A group of researchers led by psychologist Kurt Lewin set out to identify different styles of leadership. Although this was an early study, it was quite influential. Their research identified three major leadership styles. These types were identified as autocratic, participative leadership, also called “democratic,” and delegative leadership.
Autocratic leaders make decisions without consulting their teams. This is considered appropriate when decisions genuinely need to be made quickly, where there is not a need for input from others, and when team agreement is not necessary for a successful outcome.
Participative leaders, also called democratic, allow the team to provide input before making a decision, although the degree of input can vary from leader to leader. This type of leadership is important when team agreement matters, but can be quite difficult to manage where there are lots of different perspectives and ideas.
Delegative leadership is also referred to as laissez-faire leadership. In this style, the leader does not interfere with the work process and allows people within the team to make many of the decisions. This works well when the team is highly capable and motivated, and when it does not need close monitoring or supervision.

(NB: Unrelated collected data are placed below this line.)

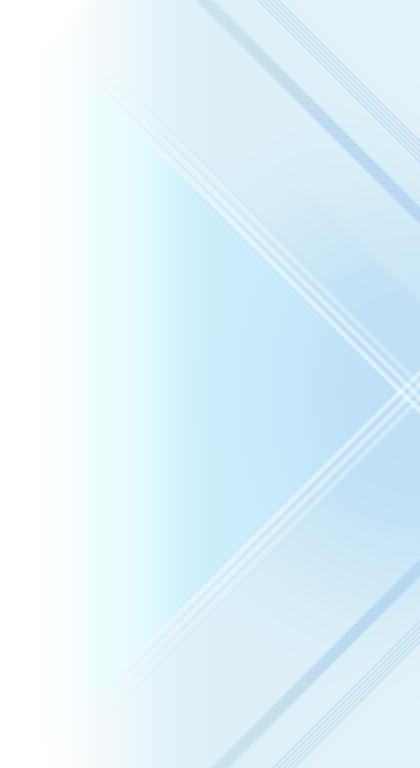
This background is drawn by a Shadertoy shader. Its source:

```glsl
// Pale blue backdrop: a soft triangle pointing right, framed by diagonal ribbons and pinstripes.
#define CANVAS_RATIO 0.547
#define TIP_Y 0.49
#define LOWER_SHIFT 0.02
#define RIBBON_POS 0.266
#define RIBBON_HALF 0.0112
#define PIN_START 0.336
#define PIN_STEP 0.0066
#define PIN_COUNT 5
#define RAIL_START 0.012
#define RAIL_STEP 0.0165

const vec3 WHITE = vec3(1.0);
const vec3 ICE = vec3(0.885, 0.982, 1.0);
const vec3 SKY = vec3(0.797, 0.925, 0.985);
const vec3 DEEP = vec3(0.735, 0.865, 0.955);
const vec3 MIST = vec3(0.868, 0.942, 0.972);
const vec3 PALE = vec3(0.895, 0.952, 0.975);
const vec3 TEAL = vec3(0.775, 0.885, 0.910);
const vec3 STEEL = vec3(0.705, 0.835, 0.940);

// Antialiased line of a given half width around a diagonal coordinate
float stripe(float d, float center, float halfWidth) {
    float aa = 1.2 / iResolution.y;
    return 1.0 - smoothstep(halfWidth - aa, halfWidth + aa, abs(d - center));
}

// Triangle: white on the left, deepening towards its tip
vec3 triangleColor(vec2 p) {
    vec3 col = mix(WHITE, ICE, smoothstep(0.03, 0.22, p.x));
    col = mix(col, SKY, smoothstep(0.17, 0.29, p.x));
    float tip = 1.0 - length((p - vec2(CANVAS_RATIO, TIP_Y)) * vec2(1.0, 0.8)) / 0.30;
    return mix(col, DEEP, 0.85 * smoothstep(0.0, 1.0, tip));
}

// Panel outside the triangle: misty, bluer near the tip, paler in the corner
vec3 panelColor(vec2 p, float d, float upper) {
    float nearTip = 1.0 - smoothstep(0.08, 0.42, distance(p, vec2(CANVAS_RATIO, TIP_Y)));
    vec3 col = mix(MIST, vec3(0.755, 0.880, 0.963), nearTip);
    float facet = smoothstep(0.151, 0.155, d) * smoothstep(0.36, 0.46, p.x);
    col = mix(col, MIST, 0.3 * upper * facet);
    col = mix(col, PALE, smoothstep(RIBBON_POS, 0.48, d));
    return mix(WHITE, col, smoothstep(0.04, 0.28, p.x));
}

// Rails along the triangle, one wide ribbon and a bundle of pinstripes
vec3 addStripes(vec3 col, vec2 p, float d) {
    float visible = smoothstep(0.03, 0.30, p.x);
    for (int i = 0; i < 3; i++) {
        float center = RAIL_START + float(i) * RAIL_STEP;
        float strength = 0.62 - 0.14 * float(i);
        col = mix(col, vec3(0.935, 0.985, 1.0), strength * visible * stripe(d, center, 0.0042));
        col = mix(col, STEEL, 0.16 * visible * stripe(d, center + 0.5 * RAIL_STEP, 0.0022));
    }
    vec3 ribbon = mix(TEAL, STEEL, smoothstep(0.27, 0.50, p.x));
    col = mix(col, ribbon, 0.85 * stripe(d, RIBBON_POS, RIBBON_HALF));
    for (int i = 0; i < PIN_COUNT; i++) {
        float center = PIN_START + float(i) * PIN_STEP;
        col = mix(col, STEEL, 0.65 * stripe(d, center, 0.0016));
    }
    return col;
}

void mainImage(out vec4 fragColor, in vec2 fragCoord) {
    vec2 p = vec2(fragCoord.x / iResolution.x * CANVAS_RATIO, fragCoord.y / iResolution.y);

    // Diagonal coordinates growing outward from each slanted side
    float dUpper = p.x + p.y - 1.0;
    float dLower = p.x - p.y - LOWER_SHIFT;
    float d = max(dUpper, dLower);
    float upper = step(dLower, dUpper);

    // Base areas
    float aa = 1.5 / iResolution.y;
    float outside = smoothstep(-aa, aa, d - RAIL_START);
    vec3 col = mix(triangleColor(p), panelColor(p, d, upper), outside);

    // Both stripe sets cross near the tip
    col = addStripes(col, p, dLower);
    col = addStripes(col, p, dUpper);

    // Faint fold across the upper left corner
    float fold = 1.0 - smoothstep(0.11, 0.13, p.x + 1.0 - p.y);
    col = mix(col, WHITE, 0.8 * fold);

    fragColor = vec4(clamp(col, 0.0, 1.0), 1.0);
}
```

However, this style can also arise because the leader is lazy or distracted, and thus lead to failure.
Inspirational leaders throughout out history have viewed leadership and inspiration from various points of view. For example, Sigmund Freud, considered the founder of the discipline of psychoanalysis, and for his theories of the unconscious mind, said: “[M]uch of what we do, and how we react, is in direct proportion to our desire, our craving – to feel important.” A leader who takes into account that those on his or her team all have a desire to feel important, can inspire and motivate them to do their very best work.
Henry Ford, founder of the Ford Motor Company, said “If there is any one secret of success, it lies in the ability to get to the other person’s point of view, and see things from that person’s angle as well as from your own.” Wow, pretty neat.
Dale Carnegie, considered by many to be one of the most common-sense, and inspirational, interpreters of dealing with other human beings, advocated the follow leadership principles:
Begin with praise and honest appreciation. When we acknowledge the value of a person has to our organization, we establish a positive tone for open communications. This technique would also appeal to Freud’s desire and craving of all people to feel important.
Call attention to people’s mistakes indirectly. This creates an environment that keeps associates from becoming defensive.
Talk about your own mistakes before criticizing the other person. This concept eliminates barriers and helps others to be more open.
Ask questions instead of giving direct orders. This concept allows the individual to take increasing ownership of both the problem and potential solutions.
Let the other person save face. In order to deal with inappropriate behavior, and yet still maintain their dignity, this approach is quite effective. It can often eliminate or reduce hard feelings.
Praise the slightest improvement and praise every improvement. Be “hearty in your approbation and lavish in your praise.” There is no better way to increase productivity, and efficiency and commitment of others than praise. Give recognition to your colleagues. Appeal to the individual’s craving to feel important.
Give the other person a fine reputation to live up to. When we set high expectations, we help others achieve their full potential.
Use encouragement. Make the fault seem easy to correct. By expressing our belief in another person’s ability to correct a fault, we give him or her confidence to improve their performance.
Make the other person happy about doing the thing you suggest. By encouraging a person’s desire to improve their performance, the leader can help develop attitudes and behaviors that are more productive.
Winston Churchill said: “ All the great things are simple, and many can be expressed in a single word: Freedom, Justice, Honor, Duty, Mercy, Hope.” A leader must constantly strive to enhance the potential of each of his or her team members. A leader must set the example for the team members to be their best. This is especially important in the area of attitude.
Benjamin Franklin said: “Any fool can criticize, condemn, and complain, and most fools do.” A leader, on the other hand, utilizes praise, makes their team members feel important and glad, even happy, to be productive team members.
“Character is like a tree and reputation like a shadow. The shadow is what we think of; the tree is the real thing.” said Abraham Lincoln. Be like a tree with deep roots. Show character. Inspire your team members to become their best! Coach, mentor, inspire. Set the example! Watch your team members follow your lead.
“Don’t judge each day by the harvest you reap, but by the seeds that you plant” said Robert Louis Stevenson. Be a great leader, plant some seeds, and watch your people grow professionally as well as personally.